Assuming that the first criterion is established (which is usually the case), the plaintiff must then present convincing evidence that the healthcare professional concerned could reasonably have foreseen the consequences of his or her action and did not guard against such an eventuality; moreover, it must be demonstrated that the practitioner’s actions fell short of the standards the law considers reasonable.

It does not always follow that a breach of the duty of care results in harm to a patient. In fact, there are many instances in which the outcome would have been the same for the patient whether the breach of duty had occurred or not. The plaintiff’s case will only succeed if the judge finds that a breach of duty did result in harm to the patient.

In addition to facing a civil claim in negligence, doctors whose practice falls short of acceptable standards may face disciplinary action by the Health Professions Council.


The role and powers of the Council

The Health Professions Council of South Africa (the Council), is mandated, under the Health Professions Act 56 of 1974 to regulate registered healthcare practitioners.

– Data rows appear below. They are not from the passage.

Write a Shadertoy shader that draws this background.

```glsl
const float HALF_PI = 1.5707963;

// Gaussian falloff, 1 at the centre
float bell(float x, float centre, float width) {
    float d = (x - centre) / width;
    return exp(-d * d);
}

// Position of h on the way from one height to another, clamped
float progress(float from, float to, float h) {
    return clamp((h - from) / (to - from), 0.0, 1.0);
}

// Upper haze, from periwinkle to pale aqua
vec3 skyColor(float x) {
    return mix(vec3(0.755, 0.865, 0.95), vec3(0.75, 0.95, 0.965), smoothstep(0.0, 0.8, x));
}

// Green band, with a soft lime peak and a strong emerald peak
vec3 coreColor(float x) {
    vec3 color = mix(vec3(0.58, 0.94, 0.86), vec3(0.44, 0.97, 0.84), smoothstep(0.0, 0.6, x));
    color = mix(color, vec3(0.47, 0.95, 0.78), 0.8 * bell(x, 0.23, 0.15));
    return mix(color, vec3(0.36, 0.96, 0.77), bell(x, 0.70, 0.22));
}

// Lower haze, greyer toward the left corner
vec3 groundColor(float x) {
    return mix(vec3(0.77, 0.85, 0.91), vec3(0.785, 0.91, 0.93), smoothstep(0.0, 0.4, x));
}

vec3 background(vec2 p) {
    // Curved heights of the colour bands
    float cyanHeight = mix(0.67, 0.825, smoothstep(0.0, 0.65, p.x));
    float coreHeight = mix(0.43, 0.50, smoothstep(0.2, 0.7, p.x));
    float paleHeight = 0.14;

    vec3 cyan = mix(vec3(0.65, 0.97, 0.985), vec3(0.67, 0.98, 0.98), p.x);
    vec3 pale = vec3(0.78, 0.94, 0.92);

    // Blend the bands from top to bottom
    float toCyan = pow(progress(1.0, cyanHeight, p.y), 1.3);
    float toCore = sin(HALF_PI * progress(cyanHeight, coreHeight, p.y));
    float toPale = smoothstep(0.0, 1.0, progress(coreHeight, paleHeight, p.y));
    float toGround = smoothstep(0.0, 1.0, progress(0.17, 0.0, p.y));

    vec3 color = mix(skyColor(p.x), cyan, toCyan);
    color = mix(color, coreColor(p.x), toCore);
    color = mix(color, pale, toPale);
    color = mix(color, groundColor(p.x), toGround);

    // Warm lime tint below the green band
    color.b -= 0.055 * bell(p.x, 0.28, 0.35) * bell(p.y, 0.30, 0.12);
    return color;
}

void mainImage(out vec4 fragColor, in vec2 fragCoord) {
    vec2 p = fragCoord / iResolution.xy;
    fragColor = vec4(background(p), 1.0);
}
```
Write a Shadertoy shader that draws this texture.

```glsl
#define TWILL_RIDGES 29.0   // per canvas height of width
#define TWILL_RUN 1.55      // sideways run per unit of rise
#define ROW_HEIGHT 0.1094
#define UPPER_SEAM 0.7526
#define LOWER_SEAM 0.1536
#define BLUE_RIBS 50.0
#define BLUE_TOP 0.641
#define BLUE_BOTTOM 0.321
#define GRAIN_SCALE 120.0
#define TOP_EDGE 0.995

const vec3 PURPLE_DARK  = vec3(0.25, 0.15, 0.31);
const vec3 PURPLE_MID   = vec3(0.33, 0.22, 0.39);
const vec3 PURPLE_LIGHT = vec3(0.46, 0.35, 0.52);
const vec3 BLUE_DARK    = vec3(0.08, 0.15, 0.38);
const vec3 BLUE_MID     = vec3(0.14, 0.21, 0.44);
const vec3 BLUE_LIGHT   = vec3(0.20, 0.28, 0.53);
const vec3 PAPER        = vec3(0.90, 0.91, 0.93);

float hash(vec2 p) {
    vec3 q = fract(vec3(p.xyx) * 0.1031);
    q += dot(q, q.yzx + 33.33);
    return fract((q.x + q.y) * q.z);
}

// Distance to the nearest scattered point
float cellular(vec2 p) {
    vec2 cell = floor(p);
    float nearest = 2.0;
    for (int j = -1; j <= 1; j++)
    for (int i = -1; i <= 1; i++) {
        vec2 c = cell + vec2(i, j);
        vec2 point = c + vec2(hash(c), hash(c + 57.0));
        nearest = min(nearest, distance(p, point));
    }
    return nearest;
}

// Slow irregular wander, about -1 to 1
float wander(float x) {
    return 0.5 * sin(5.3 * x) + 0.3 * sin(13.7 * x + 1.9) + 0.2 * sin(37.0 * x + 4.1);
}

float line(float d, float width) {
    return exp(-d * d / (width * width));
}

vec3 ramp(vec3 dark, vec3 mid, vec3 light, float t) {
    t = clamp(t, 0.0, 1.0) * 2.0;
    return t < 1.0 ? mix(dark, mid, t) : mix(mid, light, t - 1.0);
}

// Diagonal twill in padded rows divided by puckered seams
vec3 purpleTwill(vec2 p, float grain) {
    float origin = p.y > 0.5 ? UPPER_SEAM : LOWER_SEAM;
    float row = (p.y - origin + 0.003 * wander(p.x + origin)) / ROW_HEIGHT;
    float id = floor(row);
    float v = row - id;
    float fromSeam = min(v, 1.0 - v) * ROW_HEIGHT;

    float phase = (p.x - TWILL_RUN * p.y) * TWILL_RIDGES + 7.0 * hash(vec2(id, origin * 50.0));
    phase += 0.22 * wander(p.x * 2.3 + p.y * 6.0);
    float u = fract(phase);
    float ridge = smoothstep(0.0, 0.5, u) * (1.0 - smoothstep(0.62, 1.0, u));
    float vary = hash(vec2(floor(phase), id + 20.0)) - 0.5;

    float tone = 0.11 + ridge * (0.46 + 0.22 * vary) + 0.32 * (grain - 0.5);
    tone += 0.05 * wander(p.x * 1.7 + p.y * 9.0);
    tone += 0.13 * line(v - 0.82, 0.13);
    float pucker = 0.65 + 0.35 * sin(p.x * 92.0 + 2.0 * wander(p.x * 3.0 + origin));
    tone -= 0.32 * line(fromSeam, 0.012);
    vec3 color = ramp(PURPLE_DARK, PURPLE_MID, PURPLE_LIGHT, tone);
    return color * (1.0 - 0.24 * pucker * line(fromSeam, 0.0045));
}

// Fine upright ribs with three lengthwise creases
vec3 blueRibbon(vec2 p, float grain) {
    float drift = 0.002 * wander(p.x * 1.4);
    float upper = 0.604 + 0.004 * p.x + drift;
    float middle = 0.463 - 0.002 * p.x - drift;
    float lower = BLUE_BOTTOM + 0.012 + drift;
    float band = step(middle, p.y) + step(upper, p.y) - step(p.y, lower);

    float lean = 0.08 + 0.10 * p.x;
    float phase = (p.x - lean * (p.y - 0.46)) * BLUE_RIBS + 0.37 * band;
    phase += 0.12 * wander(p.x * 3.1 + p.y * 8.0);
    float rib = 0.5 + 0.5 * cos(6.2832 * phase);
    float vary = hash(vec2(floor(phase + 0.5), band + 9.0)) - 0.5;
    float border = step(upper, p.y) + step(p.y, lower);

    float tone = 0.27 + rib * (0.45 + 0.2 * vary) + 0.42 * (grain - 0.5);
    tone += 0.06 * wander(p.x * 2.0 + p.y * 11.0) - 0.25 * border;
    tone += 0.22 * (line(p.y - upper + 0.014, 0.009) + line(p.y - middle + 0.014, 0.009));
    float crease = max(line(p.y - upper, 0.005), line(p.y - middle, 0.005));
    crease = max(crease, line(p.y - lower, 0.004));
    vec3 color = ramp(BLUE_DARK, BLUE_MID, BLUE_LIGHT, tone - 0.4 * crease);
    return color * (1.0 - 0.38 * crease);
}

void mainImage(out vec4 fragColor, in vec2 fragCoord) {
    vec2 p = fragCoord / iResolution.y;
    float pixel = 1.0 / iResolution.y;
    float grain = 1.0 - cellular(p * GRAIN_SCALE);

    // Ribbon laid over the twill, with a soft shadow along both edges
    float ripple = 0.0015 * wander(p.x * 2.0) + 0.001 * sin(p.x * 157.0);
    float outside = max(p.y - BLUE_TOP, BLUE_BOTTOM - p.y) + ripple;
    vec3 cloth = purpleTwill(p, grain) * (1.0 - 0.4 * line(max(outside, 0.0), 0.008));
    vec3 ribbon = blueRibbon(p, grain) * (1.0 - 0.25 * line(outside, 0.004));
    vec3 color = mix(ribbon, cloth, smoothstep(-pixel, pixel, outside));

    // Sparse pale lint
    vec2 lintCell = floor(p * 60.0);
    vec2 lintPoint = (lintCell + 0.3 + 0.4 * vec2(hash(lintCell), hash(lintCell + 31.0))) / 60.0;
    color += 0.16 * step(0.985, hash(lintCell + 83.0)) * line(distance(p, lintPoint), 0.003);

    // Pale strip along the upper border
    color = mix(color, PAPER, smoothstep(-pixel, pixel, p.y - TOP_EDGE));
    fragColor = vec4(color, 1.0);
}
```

The Medical and Dental Board regulates medical and dental practitioners. It does this by:

  • Setting and maintaining standards of training and practice for healthcare professionals, and disciplining those who fall short of those standards, if necessary.
  • Setting and monitoring mandatory requirements for the continuing professional development of all registered practitioners and ensuring that training institutions adhere to the Council’s standards
  • Setting professional and ethical standards and publishing guidelines for practitioners to follow.

The ethical rules cover almost every aspect of practice, from advertising and financial probity to patient confidentiality and relationships with professional colleagues.

A practitioner shall at all times:

a. act in the best interests of his or her patients;

b. respect patient confidentiality, privacy, choices and dignity;

c. maintain the highest standards of personal conduct and integrity;

d. provide adequate information about the patient’s diagnosis, treatment options and alternatives, costs associated with each such alternative and any other pertinent information to enable the patient to exercise a choice in terms of treatment and informed decision-making pertaining to his or her health and that of others;

e. keep his or her professional knowledge and skills up to date;

f. maintain proper and effective communication with his or her patients and other professionals;

g. except in an emergency, obtain informed consent from a patient or, in the event that the patient is unable to provide consent for treatment himself or herself, from his or her next of kin; and

h. keep accurate patient records.

(HPCSA, Ethical Rules of Conduct for Practitioners Registered under the Health Professions Act, 1974 (as amended by Government Notice No. R 68 of 2 February 2009, para. 27a.)


The Medical and Dental Board of the Council may discipline a doctor for infringing any of the ethical rules, and lists the following examples:

  • Unauthorised advertising
  • Overservicing of patients
  • Criminal convictions
  • Improper relationships with patients
  • Improper conduct of practitioners
  • Operational procedure without patient’s permission or consent
  • Disclosure of information regarding patient without their permission
  • Incompetence regarding treatment of patients
  • Excessive fees charged/overcharging
  • Insufficient care towards patients
  • Racial discrimination
  • Rude behaviour towards patients
  • Prescriptions to already addicted patients
  • Perverse incentives and kickbacks.

The Board has the power to impose a wide array of penalties on doctors whose professional conduct is found wanting. The most severe is to have the doctor’s name removed permanently from the register, but other sanctions range from an admonishment, to fines and occasionally suspension from practice.